From the outset — from the cover, actually, which bears a Marc Chagall-like rendering of a man nude but for a blue scarf, flying across the moon astride a giant white goose — the book is unapologetic. The painting is Hopes’ work. This is his show in which he stars as himself. The poems are mostly love poems, many of the panting, lustful ilk, often directed toward hot young guys (”… anything but this gilt steel boy with honey curls”). Hence the Adonis tribute.
Adonis, the Greek god of desire and manly good looks, is a complex character. He also presides over spring and vegetation and all things verdant and regenerating. But the double-edged sword of birth, youthful vigor and gold-tinged good looks is death and mourning. In the case of mythological Adonis, untimely death at the tusks of a wild boar. In the case of Hopes’ book, the knowledge of one’s own mortality and metaphoric autumn.
“‘Van Morrison doesn’t sing so well after all’ / says one boy to another at the bar./ A man moving toward his prime / would never think such a thought,” Hopes writes. Beauty, the book suggests, is best appreciated by those who have aged beyond their own physical charms.

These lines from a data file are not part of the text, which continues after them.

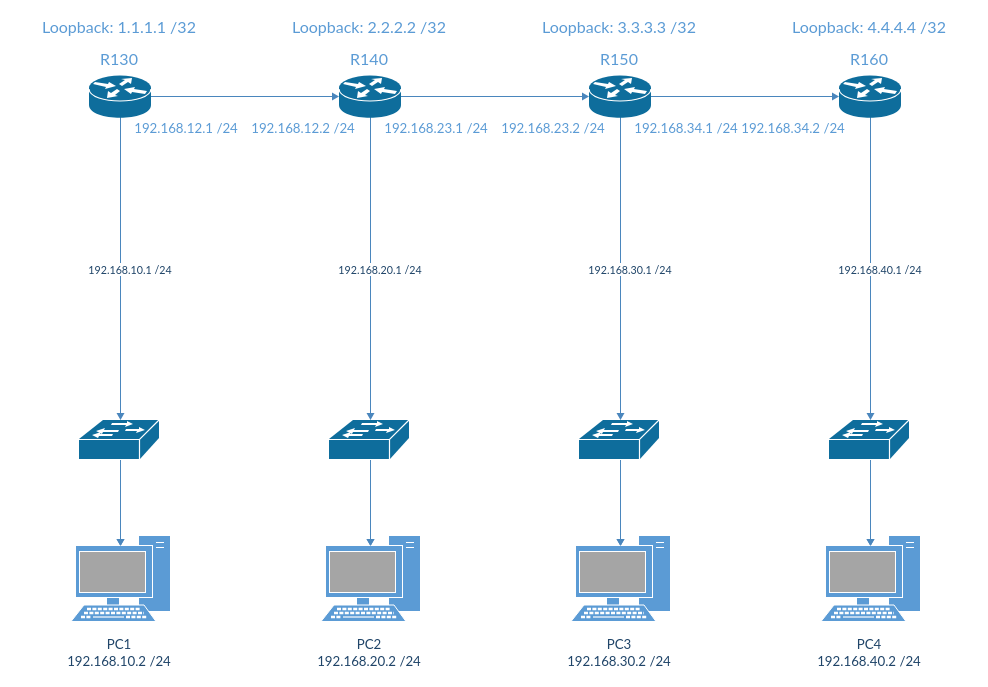
<!DOCTYPE html>
<html lang="en">
<head>
<meta charset="utf-8">
<title>Network topology</title>
<style>
:root {
  --paper: #fff;
  --label: #5b9bd5;
  --ink: #1f4468;
  --link: #4a86bd;
  --device: #0e6d9c;
  --computer: #5b9bd5;
  --screen: #a5a5a5;
}
* { box-sizing: border-box; margin: 0; }
body { width: 988px; height: 687px; overflow: hidden; background: var(--paper); }
.topology {
  position: relative;
  width: 988px;
  height: 687px;
  overflow: hidden;
  background: var(--paper);
  font-family: Lato, "Open Sans", sans-serif;
  color: var(--label);
}
.drawing { position: absolute; inset: 0; display: block; }
.sites {
  position: absolute;
  left: -6px;
  top: 0;
  display: grid;
  grid-template-columns: repeat(4, 250px);
  height: 687px;
}
.site { position: relative; text-align: center; white-space: nowrap; }
.router { padding-top: 11px; font-size: 16px; line-height: 32px; }
.router h2 { font: inherit; }
.port, .gateway { position: absolute; transform: translateX(-50%); }
.port { top: 118px; font-size: 13.3px; line-height: 20px; }
.port.in { left: 59px; }
.port.in.near { left: 49px; }
.port.out { left: 192px; }
.gateway {
  left: 136px;
  top: 263px;
  background: var(--paper);
  color: var(--ink);
  font-size: 10.7px;
  line-height: 13px;
}
.host {
  position: absolute;
  top: 636px;
  width: 100%;
  color: var(--ink);
  font-size: 13.3px;
  line-height: 17px;
}
.link { stroke: var(--link); stroke-width: 1; }
.tip { fill: var(--link); }
.device { fill: var(--device); }
.edge { fill: none; stroke: var(--paper); stroke-width: 1.2; }
.mark { fill: var(--paper); }
.computer { fill: var(--computer); }
.screen { fill: var(--screen); stroke: var(--paper); }
.keys { fill: none; stroke: var(--paper); stroke-width: 2.4; stroke-dasharray: 4 1.4; }
</style>
</head>
<body>
<main class="topology">
  <svg class="drawing" width="988" height="687" viewBox="0 0 988 687" aria-hidden="true">
    <defs>
      <g id="router">
        <path class="device" d="M89 88V105C89 122 151 122 151 105V88Z"/>
        <ellipse class="device" cx="120" cy="88" rx="31" ry="12.5"/>
        <path class="edge" d="M89 89C90 105 150 105 151 89"/>
        <g class="mark">
          <polygon points="95,82 108,84 109,82 116,86 105,89 106,87 93,84"/>
          <polygon points="145,94 132,92 131,94 124,89 135,87 134,89 147,91"/>
          <polygon points="119,84 125,80 121,79 132,78 131,84 128,82 122,86"/>
          <polygon points="120,91 115,95 118,96 107,98 108,91 111,93 117,89"/>
        </g>
      </g>
      <g id="switch">
        <polygon class="device" points="79,439 103,420 159,420 159,438 140,459 79,459"/>
        <path class="edge" d="M79 439.500H139.500L159 420M139.500 439.500V459"/>
        <g class="mark">
          <polygon points="112,423 127,423 127,421 133,424 125,427 126,425 111,425"/>
          <polygon points="119,430 104,430 105,428 96,431 102,434 103,432 118,432"/>
          <polygon points="127,430 140,430 140,428 146,431 137,434 138,432 126,432" transform="translate(-1 -1)"/>
          <polygon points="113,434 100,434 101,432 92,435 98,438 99,436 112,436"/>
        </g>
      </g>
      <g id="computer">
        <rect class="computer" x="139" y="536" width="31" height="75"/>
        <path class="edge" stroke-width="2" d="M156 542.500H164M156 547.500H164"/>
        <rect class="computer" x="75.500" y="545.500" width="77" height="52" stroke="#fff"/>
        <rect class="screen" x="79.500" y="551.500" width="66" height="41"/>
        <rect class="computer" x="107" y="598" width="12" height="8"/>
        <polygon class="computer" points="84,605 144,605 156,621.500 71,621.500" stroke="#fff"/>
        <path class="keys" d="M87 609H141M84 613H144M81 617H91M126 617H147"/>
        <path class="edge" d="M93 617H124" stroke-width="2.400"/>
      </g>
      <g id="branch">
        <path class="link" d="M120.500 117V415M120.500 460V541"/>
        <path class="tip" d="M116.500 413H124.500L120.500 420ZM116.500 539H124.500L120.500 546Z"/>
        <use href="#router"/>
        <use href="#switch"/>
        <use href="#computer"/>
        <path class="tip" d="M116.500 539H124.500L120.500 546Z"/>
      </g>
      <g id="trunk">
        <line class="link" x1="150" y1="96.500" x2="333" y2="96.500"/>
        <polygon class="tip" points="332,92.500 339,96.500 332,100.500"/>
      </g>
    </defs>
    <use href="#trunk"/>
    <use href="#trunk" x="250"/>
    <use href="#trunk" x="500"/>
    <use href="#branch"/>
    <use href="#branch" x="250"/>
    <use href="#branch" x="500"/>
    <use href="#branch" x="750"/>
  </svg>

  <div class="sites">
    <section class="site">
      <div class="router"><p>Loopback: 1.1.1.1 /32</p><h2>R130</h2></div>
      <p class="port out">192.168.12.1 /24</p>
      <p class="gateway">192.168.10.1 /24</p>
      <div class="host"><p>PC1</p><p>192.168.10.2 /24</p></div>
    </section>
    <section class="site">
      <div class="router"><p>Loopback: 2.2.2.2 /32</p><h2>R140</h2></div>
      <p class="port in">192.168.12.2 /24</p>
      <p class="port out">192.168.23.1 /24</p>
      <p class="gateway">192.168.20.1 /24</p>
      <div class="host"><p>PC2</p><p>192.168.20.2 /24</p></div>
    </section>
    <section class="site">
      <div class="router"><p>Loopback: 3.3.3.3 /32</p><h2>R150</h2></div>
      <p class="port in">192.168.23.2 /24</p>
      <p class="port out">192.168.34.1 /24</p>
      <p class="gateway">192.168.30.1 /24</p>
      <div class="host"><p>PC3</p><p>192.168.30.2 /24</p></div>
    </section>
    <section class="site">
      <div class="router"><p>Loopback: 4.4.4.4 /32</p><h2>R160</h2></div>
      <p class="port in near">192.168.34.2 /24</p>
      <p class="gateway">192.168.40.1 /24</p>
      <div class="host"><p>PC4</p><p>192.168.40.2 /24</p></div>
    </section>
  </div>
</main>
</body>
</html>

There are inklings of other poetry collections: Irish poet Paul Durcan‘s A Snail in my Prime and Walt Whitman’s Song of Myself. Art, memory, love and loss are hardly new themes in verse, but Hopes (like Durcan and Whitman) tackles them with such ferocious, unabashed honesty that they breathe new life into age-old grapplings.
Adonis, set between New York, the Blue Ridge mountains and rain-damp, romantic locales dotting the Irish landscape, offers a lush backdrop for the dream-scape of words and emotions Hopes dashes across the page. Some poems are tightly personal, others throw themselves open to the reader. Spiritual musings are flushed with lust, grave sites prove not an end but a linking of generations, geographic borders aren’t hard-drawn lines in the sand, but mere suggestions of what has been and what’s to come.
— Alli Marshall, A&E reporter